### EXTRACTED ENTRIES:

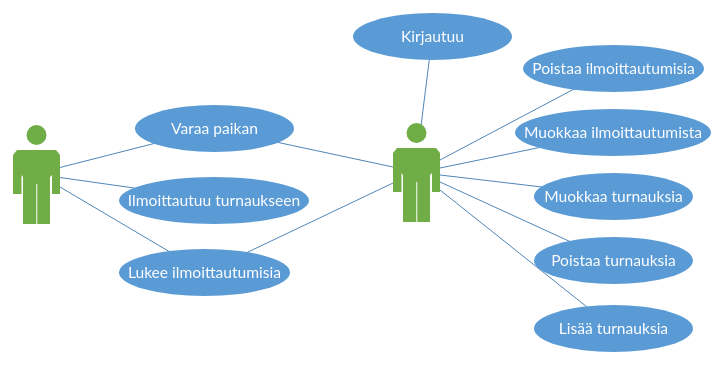
<!DOCTYPE html>
<html lang="fi">
<head>
<meta charset="utf-8">
<title>Käyttötapauskaavio</title>
<style>
:root {
  --paper: #ffffff;
  --case: #5b9bd5;
  --case-text: #ffffff;
  --actor: #70ad47;
  --link: #4f86b8;
}
* { box-sizing: border-box; }
body { margin: 0; background: var(--paper); overflow: hidden; }
.diagram {
  position: relative;
  width: 724px;
  height: 365px;
  overflow: hidden;
  background: var(--paper);
  font: 15.6px/1 Lato, "Open Sans", sans-serif;
}
.links, .actors { position: absolute; inset: 0; }
.links { stroke: var(--link); stroke-width: 1; }
.actors { fill: var(--actor); }
.case {
  position: absolute;
  left: var(--x);
  top: var(--y);
  width: var(--w, 159px);
  height: 47px;
  display: flex;
  align-items: center;
  justify-content: center;
  border-radius: 50%;
  background: var(--case);
  color: var(--case-text);
  white-space: nowrap;
}
</style>
</head>
<body>
<main class="diagram">
  <svg class="links" width="724" height="365" viewBox="0 0 724 365" aria-hidden="true">
    <line x1="60" y1="167.5" x2="156" y2="143"/>
    <line x1="60" y1="177.5" x2="134" y2="188"/>
    <line x1="60" y1="187" x2="170" y2="252"/>
    <line x1="276" y1="142" x2="393" y2="167"/>
    <line x1="246" y1="253" x2="393" y2="183"/>
    <line x1="429.5" y1="58" x2="421" y2="126"/>
    <line x1="440" y1="160" x2="576" y2="88"/>
    <line x1="440" y1="168" x2="542" y2="147"/>
    <line x1="440" y1="175" x2="542" y2="187"/>
    <line x1="440" y1="182" x2="571" y2="242"/>
    <line x1="440" y1="190" x2="587" y2="307"/>
  </svg>

  <div class="case" style="--x:353px;--y:13px">Kirjautuu</div>

  <div class="case" style="--x:135px;--y:105px">Varaa paikan</div>
  <div class="case" style="--x:119px;--y:177px;--w:190px">Ilmoittautuu turnaukseen</div>
  <div class="case" style="--x:119px;--y:249px;--w:171px">Lukee ilmoittautumisia</div>

  <div class="case" style="--x:523px;--y:45px;--w:181px">Poistaa ilmoittautumisia</div>
  <div class="case" style="--x:515px;--y:109px;--w:196px">Muokkaa ilmoittautumista</div>
  <div class="case" style="--x:534px;--y:173px">Muokkaa turnauksia</div>
  <div class="case" style="--x:534px;--y:237px">Poistaa turnauksia</div>
  <div class="case" style="--x:534px;--y:305px">Lisää turnauksia</div>

  <svg class="actors" width="724" height="365" viewBox="0 0 724 365" aria-hidden="true">
    <defs>
      <g id="actor">
        <circle cx="23.5" cy="10" r="10"/>
        <path d="M4 25H43L47 30V69H39V50L37 52V99H24.3V59H23.3V99H10V52L8.5 50V69H0V30Z"/>
      </g>
    </defs>
    <use href="#actor" x="13" y="125"/>
    <use href="#actor" x="393" y="123"/>
  </svg>
</main>
</body>
</html>
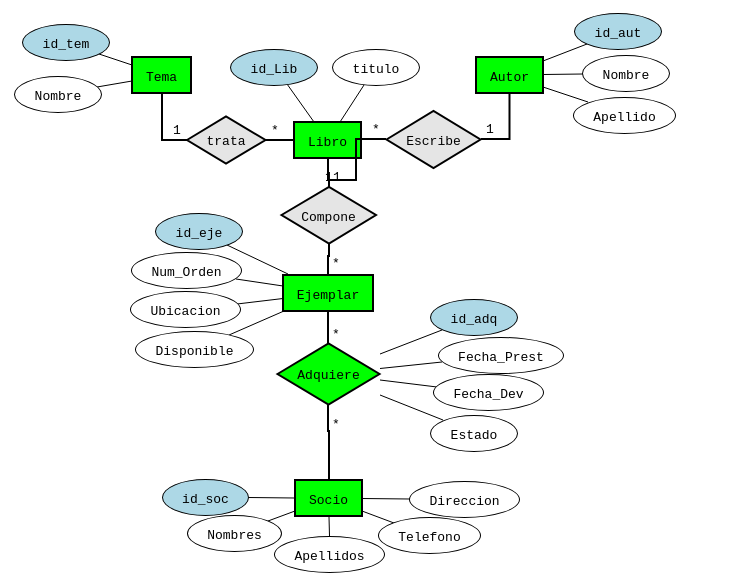
<!DOCTYPE html>
<html lang="es">
<head>
<meta charset="utf-8">
<title>Diagrama entidad-relación: biblioteca</title>
<style>
:root {
  --paper: #ffffff;
  --ink: #000000;
  --entity: #00ff00;
  --key: #add8e6;
  --relation: #e5e5e5;
}
* { box-sizing: border-box; }
html, body { margin: 0; background: var(--paper); }
.diagram {
  position: relative;
  width: 744px;
  height: 584px;
  overflow: hidden;
  background: var(--paper);
  color: var(--ink);
  font: 13px/16px "Liberation Mono", monospace;
}
.links, .routes { position: absolute; left: 0; top: 0; width: 744px; height: 584px; }
.attribute-links { stroke: var(--ink); stroke-width: 1; }
.route { fill: none; stroke: var(--ink); stroke-width: 2; }
.diamond { fill: var(--relation); stroke: var(--ink); stroke-width: 2; }
.diamond.associative { fill: var(--entity); }
.cardinality { fill: var(--ink); text-anchor: middle; }
.node {
  position: absolute;
  left: var(--x);
  top: var(--y);
  width: var(--w);
  height: 37px;
  padding-top: 5px;
  display: flex;
  align-items: center;
  justify-content: center;
  white-space: nowrap;
}
.entity { height: 38px; border: 2px solid var(--ink); background: var(--entity); }
.attribute { border: 1px solid var(--ink); border-radius: 50%; background: var(--paper); }
.key { background: var(--key); }
</style>
</head>
<body>
<main class="diagram">
  <svg class="links" viewBox="0 0 744 584" aria-hidden="true">
    <g class="attribute-links">
      <path d="M99 54L132 65M97 87L132 81"/>
      <path d="M287 84L314 122M364 85L340 122"/>
      <path d="M587 44L543 61M583 74L543 74.500M588 102L543 87"/>
      <path d="M227 245L288 274M236 279L283 286M237 304L283 298.500M229 335L284 311"/>
      <path d="M380 354L442 330M380 368.500L442 362M380 380L437 387M380 395L443 420"/>
      <path d="M248 497.500L295 498M268 521L295 511M329.500 536L329 517M394 523L362 511M410 499L362 498.500"/>
    </g>
  </svg>

  <div class="node entity" style="--x:131px;--y:56px;--w:61px">Tema</div>
  <div class="node attribute key" style="--x:22px;--y:24px;--w:88px">id_tem</div>
  <div class="node attribute" style="--x:14px;--y:76px;--w:88px">Nombre</div>

  <div class="node entity" style="--x:293px;--y:121px;--w:69px">Libro</div>
  <div class="node attribute key" style="--x:230px;--y:49px;--w:88px">id_Lib</div>
  <div class="node attribute" style="--x:332px;--y:49px;--w:88px">titulo</div>

  <div class="node entity" style="--x:475px;--y:56px;--w:69px">Autor</div>
  <div class="node attribute key" style="--x:574px;--y:13px;--w:88px">id_aut</div>
  <div class="node attribute" style="--x:582px;--y:55px;--w:88px">Nombre</div>
  <div class="node attribute" style="--x:573px;--y:97px;--w:103px">Apellido</div>

  <div class="node entity" style="--x:282px;--y:274px;--w:92px">Ejemplar</div>
  <div class="node attribute key" style="--x:155px;--y:213px;--w:88px">id_eje</div>
  <div class="node attribute" style="--x:131px;--y:252px;--w:111px">Num_Orden</div>
  <div class="node attribute" style="--x:130px;--y:291px;--w:111px">Ubicacion</div>
  <div class="node attribute" style="--x:135px;--y:331px;--w:119px">Disponible</div>

  <div class="node attribute key" style="--x:430px;--y:299px;--w:88px">id_adq</div>
  <div class="node attribute" style="--x:438px;--y:337px;--w:126px">Fecha_Prest</div>
  <div class="node attribute" style="--x:433px;--y:374px;--w:111px">Fecha_Dev</div>
  <div class="node attribute" style="--x:430px;--y:415px;--w:88px">Estado</div>

  <div class="node entity" style="--x:294px;--y:479px;--w:69px">Socio</div>
  <div class="node attribute key" style="--x:162px;--y:479px;--w:87px">id_soc</div>
  <div class="node attribute" style="--x:187px;--y:515px;--w:95px">Nombres</div>
  <div class="node attribute" style="--x:274px;--y:536px;--w:111px">Apellidos</div>
  <div class="node attribute" style="--x:378px;--y:517px;--w:103px">Telefono</div>
  <div class="node attribute" style="--x:409px;--y:481px;--w:111px">Direccion</div>

  <svg class="routes" viewBox="0 0 744 584" aria-hidden="true">
    <g class="cardinality">
      <text x="177" y="134">1</text>
      <text x="275" y="134">*</text>
      <text x="376" y="133">*</text>
      <text x="490" y="133">1</text>
      <text x="329" y="181">1</text>
      <text x="337" y="181">1</text>
      <text x="336" y="267">*</text>
      <text x="336" y="338">*</text>
      <text x="336" y="428">*</text>
    </g>
    <path class="route" d="M162 94V140H187"/>
    <path class="route" d="M265 140H294"/>
    <path class="route" d="M386 139H356V180H328V158"/>
    <path class="route" d="M481 139H509.500V94"/>
    <path class="route" d="M328 158V180H329V187"/>
    <path class="route" d="M329 243V256H328V274"/>
    <path class="route" d="M328 311V344"/>
    <path class="route" d="M328 404V431H329V480"/>
    <polygon class="diamond" points="187,140 226,116.500 265.500,140 226,163.500"/>
    <polygon class="diamond" points="386.500,139.500 433.500,111 480.500,139.500 433.500,168"/>
    <polygon class="diamond" points="281.500,215 329,187 376,215 329,243.500"/>
    <polygon class="diamond associative" points="277.500,374 328.500,343.500 379.500,374 328.500,404.500"/>
  </svg>

  <div class="node" style="--x:186px;--y:121px;--w:80px">trata</div>
  <div class="node" style="--x:386px;--y:121px;--w:95px">Escribe</div>
  <div class="node" style="--x:281px;--y:197px;--w:95px">Compone</div>
  <div class="node" style="--x:277px;--y:355px;--w:103px">Adquiere</div>
</main>
</body>
</html>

### WORK ORDER:
Search the entries above for lines containing the word "border", and copy each one.

### ANSWER SECTION:
* { box-sizing: border-box; }
  border-radius: 50%;
* { box-sizing: border-box; }
.entity { height: 38px; border: 2px solid var(--ink); background: var(--entity); }
.attribute { border: 1px solid var(--ink); border-radius: 50%; background: var(--paper); }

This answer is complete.